* Assigned task
If a line below contains the string "mixSwing", return that line.

* Dataset records
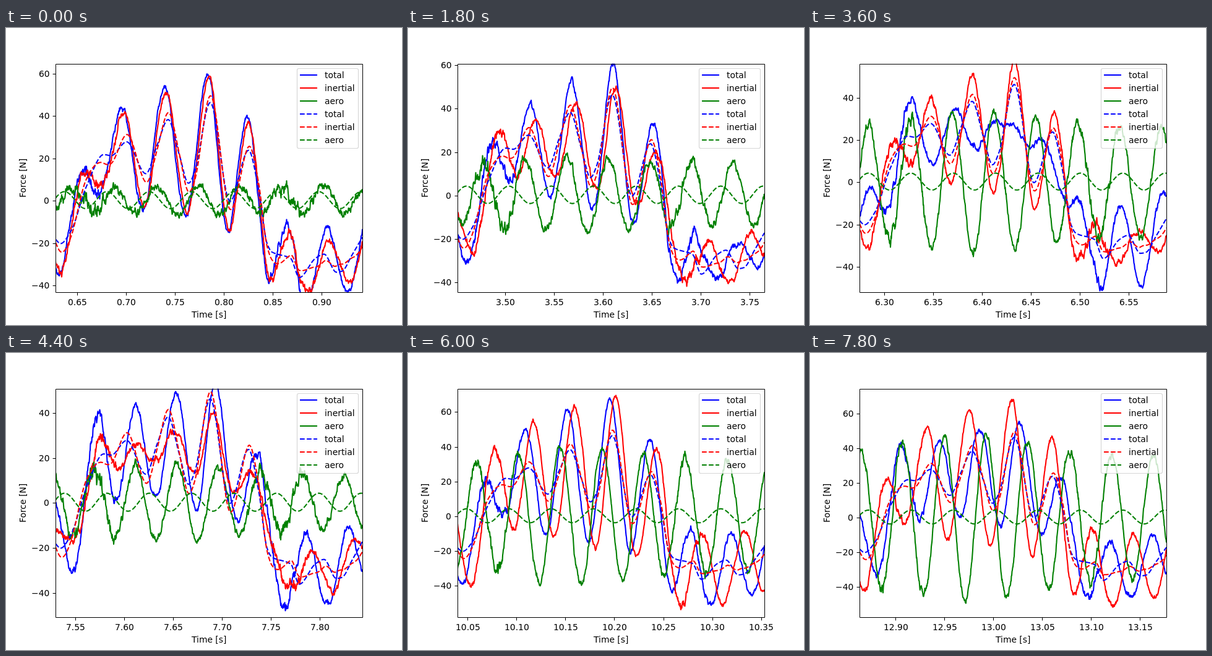
An HTML page with a canvas that plays this animation: 640 px wide and 480 px high, repeating every 8000 ms.

```html
<!DOCTYPE html>
<html lang="en">
<head>
<meta charset="utf-8">
<title>Force per cycle</title>
<style>
html, body { margin: 0; width: 100%; height: 100%; overflow: hidden; background: #fff; }
canvas { display: block; }
</style>
</head>
<body>
<canvas id="stage" width="640" height="480"></canvas>
<script>
const ctx = document.getElementById('stage').getContext('2d');
const LEFT = 80, RIGHT = 576, TOP = 57.6, BOTTOM = 427.2;
const STEP_MS = 200, STEPS = 40, PERIOD = 0.31373;
const FONT = '13.89px "DejaVu Sans", sans-serif';
const COLORS = ['#00f', '#f00', '#008000'];
const NAMES = ['total', 'inertial', 'aero'];

const SAMPLES_PER_PX = 2;
const xs = Array.from({ length: (RIGHT - LEFT) * SAMPLES_PER_PX + 1 },
  (_, i) => LEFT + i / SAMPLES_PER_PX);

const bump = (x, center, width) => Math.exp(-(((x - center) / width) ** 2));
const wave = (x, crest, length) => Math.cos(2 * Math.PI * (x - crest) / length);
const difference = (a, b) => a.map((v, i) => v - b[i]);

// Monotone cubic through [x, y] points.
function smoothCurve(points) {
  const slope = i => (points[i + 1][1] - points[i][1]) / (points[i + 1][0] - points[i][0]);
  const tangents = points.map((_, i) => {
    if (i === 0) return slope(0);
    if (i === points.length - 1) return slope(i - 1);
    const a = slope(i - 1), b = slope(i);
    return a * b > 0 ? 2 * a * b / (a + b) : 0;
  });
  return x => {
    const i = Math.max(0, points.findIndex(p => p[0] >= x) - 1);
    const [[x0, y0], [x1, y1]] = points.slice(i, i + 2);
    const h = x1 - x0, u = (x - x0) / h, v = 1 - u;
    return v * v * (1 + 2 * u) * y0 + u * u * (1 + 2 * v) * y1 +
      h * u * v * (v * tangents[i] - u * tangents[i + 1]);
  };
}

const meanTotal = xs.map(smoothCurve([
  [80, -18], [88, -20], [105, -14], [130, 7], [158, 22], [170, 21.5], [195, 28], [226, 13],
  [245, 27], [262, 38.5], [280, 22], [295, 8.5], [305, 14], [330, 46.5], [362, 0], [392, 24],
  [408, 6], [422, -20], [430, -24], [460, -27], [474, -36], [500, -27], [514, -25], [534, -33.5],
  [543, -33], [560, -25], [576, -17]]));
const meanAero = xs.map(x => 0.5 + 4 * wave(x, 300, 68.5));
const meanInertial = difference(meanTotal, meanAero);
const means = [meanTotal, meanInertial, meanAero];

// Each cycle swings around the mean; size and crest of the swing drift between these poses.
const POSES = [
  { step: 0, low: -43, high: 64.9, total: [17, 320], inertial: [12, 321] },
  { step: 9, low: -44.4, high: 60.9, total: [14, 334], inertial: [13, 350] },
  { step: 18, low: -52, high: 56.4, total: [18, 365], inertial: [8, 330] },
  { step: 22, low: -50.8, high: 51.1, total: [22, 348], inertial: [12, 358] },
  { step: 30, low: -57.9, high: 73.6, total: [22, 323], inertial: [25, 341] },
  { step: 34, low: -59.2, high: 53.5, total: [21, 308], inertial: [25, 303] },
  { step: 39, low: -57.4, high: 74.6, total: [23, 280], inertial: [22, 321] }
];

function poseAt(step) {
  const next = Math.max(1, POSES.findIndex(p => p.step >= step));
  const a = POSES[next - 1], b = POSES[next];
  const mix = (from, to) => from + (to - from) * (step - a.step) / (b.step - a.step);
  const mixSwing = key => a[key].map((v, i) => mix(v, b[key][i]));
  return {
    low: mix(a.low, b.low), high: mix(a.high, b.high),
    total: mixSwing('total'), inertial: mixSwing('inertial')
  };
}

function makeRandom(seed) {
  return () => {
    seed = (seed + 0x6D2B79F5) | 0;
    let t = Math.imul(seed ^ (seed >>> 15), 1 | seed);
    t = (t + Math.imul(t ^ (t >>> 7), 61 | t)) ^ t;
    return ((t ^ (t >>> 14)) >>> 0) / 4294967296;
  };
}

function measured(mean, [size, crest], seed) {
  const random = makeRandom(seed);
  let noise = 0;
  return xs.map((x, i) => {
    noise = 0.7 * noise + random() - random();
    const envelope = 0.85 + 0.27 * bump(x, 270, 130);
    const roughness = 1.2 + 1.3 * bump(x, 140, 40) + 1.2 * bump(x, 450, 40);
    return mean[i] + size * envelope * wave(x, crest, 67.5) + roughness * noise;
  });
}

function stroke(color, width, dashed, trace) {
  ctx.strokeStyle = color;
  ctx.lineWidth = width;
  ctx.lineJoin = 'round';
  ctx.setLineDash(dashed ? [7.7, 3.33] : []);
  ctx.beginPath();
  trace();
  ctx.stroke();
}

function line(x1, y1, x2, y2, color = '#000', width = 1, dashed = false) {
  stroke(color, width, dashed, () => { ctx.moveTo(x1, y1); ctx.lineTo(x2, y2); });
}

// Places text on whole pixels; anchor is 0 for left, 0.5 for centre, 1 for right.
function text(label, x, y, anchor = 0.5) {
  ctx.fillStyle = '#000';
  ctx.font = FONT;
  ctx.fillText(label, Math.round(x - anchor * ctx.measureText(label).width), y);
}

function drawLegend() {
  ctx.setLineDash([]);
  ctx.fillStyle = 'rgba(255,255,255,.8)';
  ctx.strokeStyle = 'rgba(204,204,204,.8)';
  ctx.lineWidth = 1.2;
  ctx.beginPath();
  ctx.roundRect(470.5, 65.5, 99, 129, 2.8);
  ctx.fill();
  ctx.stroke();
  for (let i = 0; i < 6; i++) {
    const y = 76 + 21 * i;
    line(475, y, 503, y, COLORS[i % 3], 2.08, i > 2);
    text(NAMES[i % 3], 515, y + 5, 0);
  }
}

function drawAxes(start, low, high, toY) {
  for (let k = Math.ceil(start * 20); k / 20 <= start + PERIOD; k++) {
    const x = LEFT + (k / 20 - start) / PERIOD * (RIGHT - LEFT);
    const snapped = Math.floor(x) + 0.5;
    line(snapped, 427.5, snapped, 432.4);
    text((k / 20).toFixed(2), x, 448);
  }
  for (let v = Math.ceil(low / 20) * 20; v <= high; v += 20) {
    const y = Math.floor(toY(v));
    line(75.6, y + 0.5, 80.5, y + 0.5);
    text(v < 0 ? '\u2212' + -v : String(Math.abs(v)), 70.3, y + 5, 1);
  }
  stroke('#000', 1, false, () => ctx.rect(80.5, 58.5, 496, 369));
  text('Time [s]', 328, 468);
  ctx.save();
  ctx.translate(32, 242);
  ctx.rotate(-Math.PI / 2);
  text('Force [N]', 0, 0);
  ctx.restore();
}

function draw(step) {
  const { low, high, total, inertial } = poseAt(step);
  const toY = v => BOTTOM - (v - low) / (high - low) * (BOTTOM - TOP);
  const totalForce = measured(meanTotal, total, step * 2 + 1);
  const inertialForce = measured(meanInertial, inertial, step * 2 + 2);
  const aeroForce = difference(totalForce, inertialForce);

  ctx.fillStyle = '#fff';
  ctx.fillRect(0, 0, 640, 480);
  ctx.save();
  ctx.beginPath();
  ctx.rect(LEFT, TOP, RIGHT - LEFT, BOTTOM - TOP);
  ctx.clip();
  [totalForce, inertialForce, aeroForce, ...means].forEach((values, n) =>
    stroke(COLORS[n % 3], 2.08, n > 2, () =>
      values.forEach((v, i) => ctx.lineTo(xs[i], toY(v)))));
  ctx.restore();
  drawAxes((step + 2) * PERIOD, low, high, toY);
  drawLegend();
}

let shown = -1;
function tick() {
  const step = Math.floor(performance.now() / STEP_MS) % STEPS;
  if (step !== shown) draw(shown = step);
  requestAnimationFrame(tick);
}
tick();
</script>
</body>
</html>
```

* Task solution
  const mixSwing = key => a[key].map((v, i) => mix(v, b[key][i]));
    total: mixSwing('total'), inertial: mixSwing('inertial')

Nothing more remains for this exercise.